Citation: Chicco D and Jurman G (2022) An Invitation to Greater Use of Matthews Correlation Coefficient in Robotics and Artificial Intelligence. Front. Robot. AI 9:876814. doi: 10.3389/frobt.2022.876814

Received: 15 February 2022; Accepted: 07 March 2022;
Published: 25 March 2022.

Edited by:

Takashi Ikegami, The University of Tokyo, Japan

Reviewed by:

Patrick Timmons, Nuritas Limited, Ireland

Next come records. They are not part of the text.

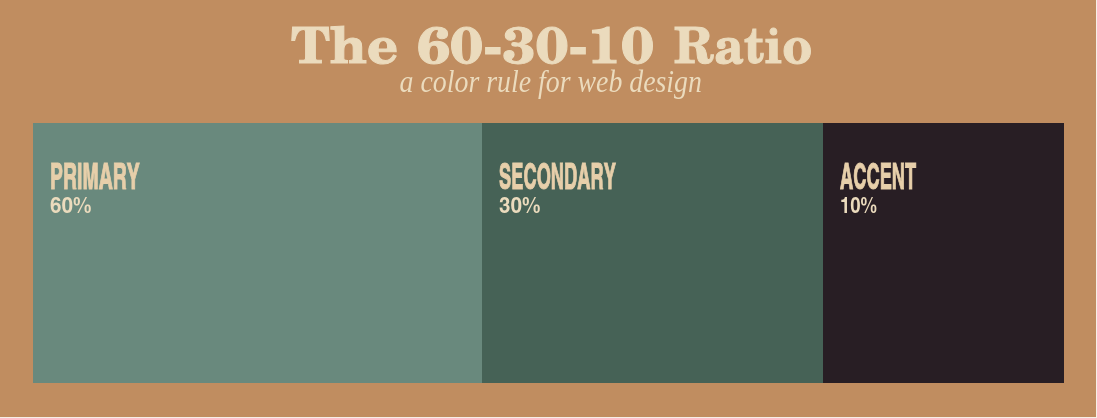
<!DOCTYPE html>
<html lang="en">
<head>
<meta charset="utf-8">
<title>The 60-30-10 Ratio</title>
<style>
:root {
  --clay: #c08d60;
  --cream: #ebdbbd;
  --sand: #e7cfaa;
  --primary: #69897d;
  --secondary: #466256;
  --accent: #281e24;
  --edge: #f6efe8;
}
* { box-sizing: border-box; margin: 0; padding: 0; }
body { width: 1097px; height: 418px; overflow: hidden; background: var(--edge); }
.poster {
  display: flex;
  flex-direction: column;
  width: 1096px;
  height: 417px;
  padding: 0 32px 0 33px;
  background: var(--clay);
}
.heading { display: flex; flex-direction: column; align-items: center; height: 92px; }
.title { width: 520px; height: 64px; margin-left: 4px; }
.title svg { display: block; overflow: visible; }
.title text {
  font: bold 50px "TeX Gyre Schola", "Noto Serif", serif;
  fill: var(--cream);
  stroke: var(--cream);
  stroke-width: 1;
}

/* Each line of type sits on a strut, so its baseline is exact */
.line { line-height: 0; white-space: nowrap; font-kerning: none; transform: scaleX(var(--fit)); }
.line::before { content: ""; display: inline-block; height: var(--baseline); }

.subtitle {
  --baseline: 28px;
  --fit: .87;
  margin-left: 5px;
  font-family: "Liberation Serif", "Noto Serif", serif;
  font-style: italic;
  font-size: 32px;
  color: var(--cream);
}
.palette {
  display: grid;
  grid-template-columns: 449px 341px 241px;
  height: 260px;
  margin-top: 31px;
}
.swatch {
  padding-left: 17px;
  font-family: "TeX Gyre Heros Cn", "Liberation Sans", sans-serif;
  font-weight: bold;
}
.swatch .line { transform-origin: left; }
.role {
  --baseline: 66px;
  font-size: 36px;
  color: var(--sand);
  -webkit-text-stroke: 1px var(--sand);
}
.share { --baseline: 24px; font-size: 23px; color: var(--cream); }
.swatch.primary { background: var(--primary); }
.swatch.secondary { background: var(--secondary); }
.swatch.accent { background: var(--accent); }
.primary .role { --fit: .66; }
.secondary .role { --fit: .62; }
.accent .role { --fit: .62; }
.share { --fit: 1.1; }
.accent .share { --fit: .98; }
</style>
</head>
<body>
<main class="poster">
  <header class="heading">
    <h1 class="title">
      <svg width="520" height="64" viewBox="0 0 520 64" role="img" aria-label="The 60-30-10 Ratio">
        <text x="0" y="63" textLength="107" lengthAdjust="spacingAndGlyphs">The</text>
        <text x="126" y="63" textLength="237" lengthAdjust="spacingAndGlyphs">60-30-10</text>
        <text x="383" y="63" textLength="138" lengthAdjust="spacingAndGlyphs">Ratio</text>
      </svg>
    </h1>
    <p class="subtitle line">a color rule for web design</p>
  </header>
  <section class="palette">
    <article class="swatch primary">
      <h2 class="role line">PRIMARY</h2>
      <p class="share line">60%</p>
    </article>
    <article class="swatch secondary">
      <h2 class="role line">SECONDARY</h2>
      <p class="share line">30%</p>
    </article>
    <article class="swatch accent">
      <h2 class="role line">ACCENT</h2>
      <p class="share line">10%</p>
    </article>
  </section>
</main>
</body>
</html>
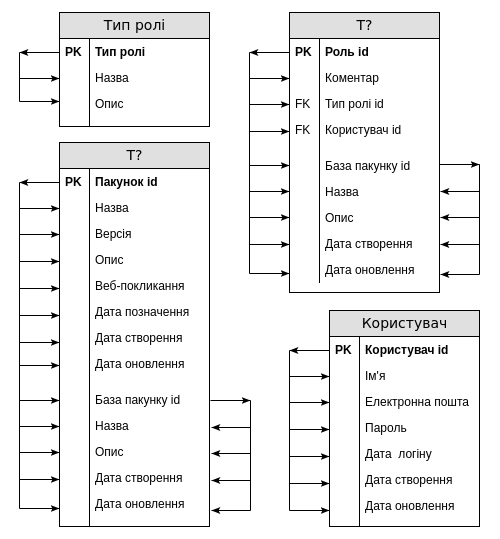
<!DOCTYPE html>
<html lang="uk">
<head>
<meta charset="utf-8">
<title>Схема бази даних</title>
<style>
:root { --ink: #000; --paper: #fff; --header: #e0e0e0; }
* { box-sizing: border-box; }
html, body { margin: 0; }
.diagram { position: relative; width: 500px; height: 539px; overflow: hidden; background: var(--paper); color: var(--ink); font: 12px/26px "Liberation Sans", Arial, sans-serif; }
.entity { position: absolute; width: 151px; border: 1px solid var(--ink); background: var(--paper); display: flex; flex-direction: column; }
.entity h2 { flex: none; height: 26px; margin: 0; border-bottom: 1px solid var(--ink); background: var(--header); font: 14px/25px "DejaVu Sans", Verdana, sans-serif; text-align: center; }
.fields { position: relative; flex: 1; margin: 0; padding: 0; list-style: none; }
.fields::before { content: ""; position: absolute; left: 29px; top: 0; bottom: 0; border-left: 1px solid var(--ink); }
.fields li { display: grid; grid-template-columns: 30px 1fr; height: 26px; white-space: nowrap; }
.fields span { padding-left: 5px; }
.fields span:last-child { grid-column: 2; white-space: pre; }
.fields .primary { font-weight: bold; }
.fields .group { margin-top: 10px; }
.role-type { left: 59px; top: 12px; height: 115px; }
.role { left: 289px; top: 12px; height: 281px; }
.role .fields::before { bottom: 9px; }
.package { left: 59px; top: 142px; height: 385px; }
.user { left: 329px; top: 310px; height: 217px; }
.connectors { position: absolute; inset: 0; fill: none; stroke: var(--ink); stroke-width: 1; }
.arrows path { marker-end: url(#arrow); }
</style>
</head>
<body>
<main class="diagram">
  <section class="entity role-type">
    <h2>Тип ролі</h2>
    <ul class="fields">
      <li class="primary"><span>PK</span><span>Тип ролі</span></li>
      <li><span>Назва</span></li>
      <li><span>Опис</span></li>
    </ul>
  </section>

  <section class="entity role">
    <h2>Т?</h2>
    <ul class="fields">
      <li class="primary"><span>PK</span><span>Роль id</span></li>
      <li><span>Коментар</span></li>
      <li><span>FK</span><span>Тип ролі id</span></li>
      <li><span>FK</span><span>Користувач id</span></li>
      <li class="group"><span>База пакунку id</span></li>
      <li><span>Назва</span></li>
      <li><span>Опис</span></li>
      <li><span>Дата створення</span></li>
      <li><span>Дата оновлення</span></li>
    </ul>
  </section>

  <section class="entity package">
    <h2>Т?</h2>
    <ul class="fields">
      <li class="primary"><span>PK</span><span>Пакунок id</span></li>
      <li><span>Назва</span></li>
      <li><span>Версія</span></li>
      <li><span>Опис</span></li>
      <li><span>Веб-покликання</span></li>
      <li><span>Дата позначення</span></li>
      <li><span>Дата створення</span></li>
      <li><span>Дата оновлення</span></li>
      <li class="group"><span>База пакунку id</span></li>
      <li><span>Назва</span></li>
      <li><span>Опис</span></li>
      <li><span>Дата створення</span></li>
      <li><span>Дата оновлення</span></li>
    </ul>
  </section>

  <section class="entity user">
    <h2>Користувач</h2>
    <ul class="fields">
      <li class="primary"><span>PK</span><span>Користувач id</span></li>
      <li><span>Ім'я</span></li>
      <li><span>Електронна пошта</span></li>
      <li><span>Пароль</span></li>
      <li><span>Дата  логіну</span></li>
      <li><span>Дата створення</span></li>
      <li><span>Дата оновлення</span></li>
    </ul>
  </section>

  <svg class="connectors" width="500" height="539" viewBox="0 0 500 539" aria-hidden="true">
    <defs>
      <marker id="arrow" markerUnits="userSpaceOnUse" markerWidth="9" markerHeight="8" refX="9" refY="4" orient="auto">
        <path d="M0 0.5L9 4L0 7.5L2 4Z" fill="#000" stroke="none"/>
      </marker>
    </defs>
    <g transform="translate(.5 .5)">
      <g class="trunks">
        <path d="M19 52V101"/>
        <path d="M249 52V273"/>
        <path d="M479 164V274"/>
        <path d="M19 182V508"/>
        <path d="M250 400V510"/>
        <path d="M289 350V510"/>
      </g>
      <g class="arrows">
        <path d="M59 52H19"/>
        <path d="M19 78H59"/>
        <path d="M19 101H59"/>

        <path d="M289 52H249"/>
        <path d="M249 78H289"/>
        <path d="M249 104H289"/>
        <path d="M249 131H289"/>
        <path d="M249 165H289"/>
        <path d="M249 191H289"/>
        <path d="M249 217H289"/>
        <path d="M249 244H289"/>
        <path d="M249 273H289"/>

        <path d="M439 164H479"/>
        <path d="M479 191H440"/>
        <path d="M479 217H440"/>
        <path d="M479 244H440"/>
        <path d="M479 274H440"/>

        <path d="M59 182H19"/>
        <path d="M19 208H59"/>
        <path d="M19 234H59"/>
        <path d="M19 261H59"/>
        <path d="M19 288H59"/>
        <path d="M19 315H59"/>
        <path d="M19 342H59"/>
        <path d="M19 365H59"/>
        <path d="M19 400H59"/>
        <path d="M19 426H59"/>
        <path d="M19 452H59"/>
        <path d="M19 479H59"/>
        <path d="M19 508H59"/>

        <path d="M210 400H250"/>
        <path d="M250 427H211"/>
        <path d="M250 453H211"/>
        <path d="M250 480H211"/>
        <path d="M250 510H211"/>

        <path d="M329 350H289"/>
        <path d="M289 376H329"/>
        <path d="M289 402H329"/>
        <path d="M289 429H329"/>
        <path d="M289 456H329"/>
        <path d="M289 483H329"/>
        <path d="M289 510H329"/>
      </g>
    </g>
  </svg>
</main>
</body>
</html>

Copyright © 2022 Chicco and Jurman. This is an open-access article distributed under the terms of the Creative Commons Attribution License (CC BY). The use, distribution or reproduction in other forums is permitted, provided the original author(s) and the copyright owner(s) are credited and that the original publication in this journal is cited, in accordance with accepted academic practice. No use, distribution or reproduction is permitted which does not comply with these terms.

*Correspondence: Davide Chicco, davidechicco@davidechicco.it, orcid.org/0000-0001-9655-7142

ORCID: Giuseppe Jurman, orcid.org/0000-0002-2705-5728

Disclaimer: All claims expressed in this article are solely those of the authors and do not necessarily represent those of their affiliated organizations, or those of the publisher, the editors and the reviewers. Any product that may be evaluated in this article or claim that may be made by its manufacturer is not guaranteed or endorsed by the publisher.